### [Items from a dataset]
──────
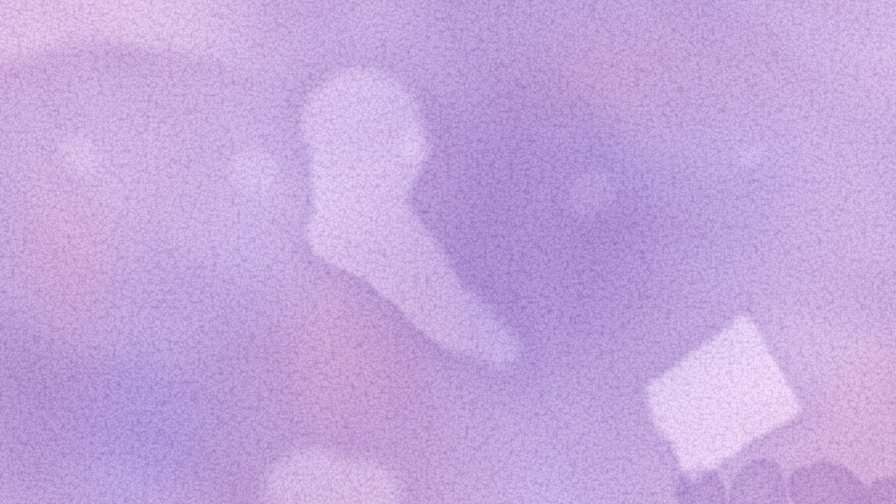
Reproduce this texture procedurally as a Shadertoy shader.

```glsl
vec2 hash2(vec2 p) {
    vec3 a = fract(p.xyx * vec3(0.1031, 0.1030, 0.0973));
    a += dot(a, a.yzx + 33.33);
    return fract((a.xx + a.yz) * a.zy);
}

// Distance to the nearest jittered cell point
float cellular(vec2 p) {
    vec2 cell = floor(p), f = p - cell;
    float nearest = 2.0;
    for (int y = -1; y <= 1; y++)
    for (int x = -1; x <= 1; x++) {
        vec2 o = vec2(x, y);
        nearest = min(nearest, length(o + hash2(cell + o + 50.0) - f));
    }
    return nearest;
}

// Rotated, warped sine octaves for cloudy pigment
float layeredSines(vec2 p) {
    float sum = 0.0, amp = 0.5;
    for (int i = 0; i < 6; i++) {
        p = mat2(0.8, 0.6, -0.6, 0.8) * p * 1.7 + 1.3;
        p += 0.4 * sin(p.yx * 1.1);
        sum += amp * sin(p.x) * cos(p.y);
        amp *= 0.58;
    }
    return sum;
}

float pool(vec2 p, vec2 centre, vec2 radius) {
    p = (p - centre) / radius;
    return exp(-dot(p, p));
}

float taperedStroke(vec2 p, vec2 a, vec2 b, float ra, float rb) {
    vec2 ab = b - a;
    float h = clamp(dot(p - a, ab) / dot(ab, ab), 0.0, 1.0);
    return length(p - a - ab * h) - mix(ra, rb, h);
}

float box(vec2 p, vec2 halfSize) {
    vec2 d = abs(p) - halfSize;
    return length(max(d, 0.0)) + min(max(d.x, d.y), 0.0);
}

// Lifted paint inside the shape, pigment gathered just outside it
float liftedWash(float d, float lift, float rim, float blur) {
    float inside = smoothstep(blur, -blur, d);
    return lift * inside - rim * (1.0 - inside) * exp(-max(d, 0.0) * 24.0);
}

void mainImage(out vec4 fragColor, in vec2 fragCoord) {
    vec2 p = fragCoord / iResolution.y;
    vec2 ragged = vec2(layeredSines(p * 5.0), layeredSines(p * 5.0 + 17.0));
    vec2 q = p + 0.035 * ragged;
    float blur = mix(0.008, 0.045, smoothstep(-0.3, 0.4, layeredSines(p * 2.2 + 4.0)));

    // Broad clouds drawn out along the falling diagonal
    vec2 flow = vec2(dot(p, vec2(0.8, -0.6)) * 1.5, dot(p, vec2(0.6, 0.8)) * 2.6);
    float tone = 0.48 + 0.38 * layeredSines(flow);
    tone -= 0.26 * pool(q, vec2(1.08, 0.50), vec2(0.34, 0.28));
    tone -= 0.22 * pool(q, vec2(0.02, 0.22), vec2(0.16, 0.30));
    tone += 0.16 * pool(q, vec2(1.65, 0.60), vec2(0.25, 0.45));
    tone += 0.15 * pool(q, vec2(0.75, 0.95), vec2(0.30, 0.12));

    // Pale bent stroke
    float stroke = min(taperedStroke(q, vec2(0.72, 0.73), vec2(0.70, 0.58), 0.13, 0.10),
                       taperedStroke(q, vec2(0.70, 0.58), vec2(0.99, 0.30), 0.10, 0.035));
    tone += liftedWash(stroke, 0.30, 0.20, blur);

    // Pale slanted patch, upper corner wash and lower bloom
    vec2 slanted = mat2(0.88, -0.47, 0.47, 0.88) * (q - vec2(1.43, 0.21));
    tone += liftedWash(box(slanted, vec2(0.11, 0.10)) - 0.02, 0.42, 0.20, 0.012);
    float corner = 0.88 - q.y + 0.03 * sin(q.x * 9.0);
    tone += liftedWash(corner, 0.30, 0.12, 0.025) * smoothstep(0.65, 0.15, p.x);
    tone += liftedWash(length((q - vec2(0.67, 0.01)) * vec2(0.75, 1.0)) - 0.10, 0.38, 0.10, 0.03);

    // Small scattered blooms
    for (int i = 0; i < 5; i++) {
        vec2 seed = hash2(vec2(i * 7 + 3, 11));
        vec2 centre = vec2(0.15 + 0.34 * float(i), 0.52 + 0.24 * seed.x);
        tone += liftedWash(length(q - centre) - 0.02 - 0.03 * seed.y, 0.18, 0.03, 0.02);
    }

    // Dark scalloped puddles at the lower edge
    float puddle = 1.0;
    for (int i = 0; i < 4; i++) {
        vec2 seed = hash2(vec2(i, 29));
        vec2 centre = vec2(1.40 + 0.125 * float(i), -0.01 + 0.03 * seed.x);
        puddle = min(puddle, length(q - centre) - 0.05 - 0.04 * seed.y);
    }
    tone -= smoothstep(0.007, -0.007, puddle) * (0.22 + 0.20 * exp(puddle * 30.0));

    // Paper tooth
    tone -= 0.60 * (cellular(p * 190.0) - 0.44);
    tone -= 0.38 * (cellular(p * vec2(80.0, 100.0) + 9.0) - 0.44);

    // Pigment separating into pink and blue
    float warmth = 0.8 * layeredSines(p * 1.6 + 6.0);
    warmth += 0.6 * pool(q, vec2(1.35, 0.86), vec2(0.35, 0.10));
    warmth += 0.5 * pool(q, vec2(0.12, 0.48), vec2(0.12, 0.16));
    warmth += 0.4 * pool(q, vec2(0.62, 0.30), vec2(0.20, 0.12));
    warmth -= 0.8 * pool(q, vec2(0.28, 0.12), vec2(0.16, 0.24));
    warmth -= 0.4 * pool(q, vec2(1.15, 0.55), vec2(0.30, 0.25));

    vec3 deepLilac = vec3(0.67, 0.53, 0.79);
    vec3 paleLilac = vec3(0.87, 0.77, 0.93);
    vec3 colour = mix(deepLilac, paleLilac, tone);
    colour += warmth * vec3(0.045, -0.005, -0.035);
    fragColor = vec4(clamp(colour, 0.0, 1.0), 1.0);
}
```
──────
### [Goal of the exercise]
All lines above holding the word "layeredSines" make up the answer; copy each one.

### [Reply to the exercise]
float layeredSines(vec2 p) {
    vec2 ragged = vec2(layeredSines(p * 5.0), layeredSines(p * 5.0 + 17.0));
    float blur = mix(0.008, 0.045, smoothstep(-0.3, 0.4, layeredSines(p * 2.2 + 4.0)));
    float tone = 0.48 + 0.38 * layeredSines(flow);
    float warmth = 0.8 * layeredSines(p * 1.6 + 6.0);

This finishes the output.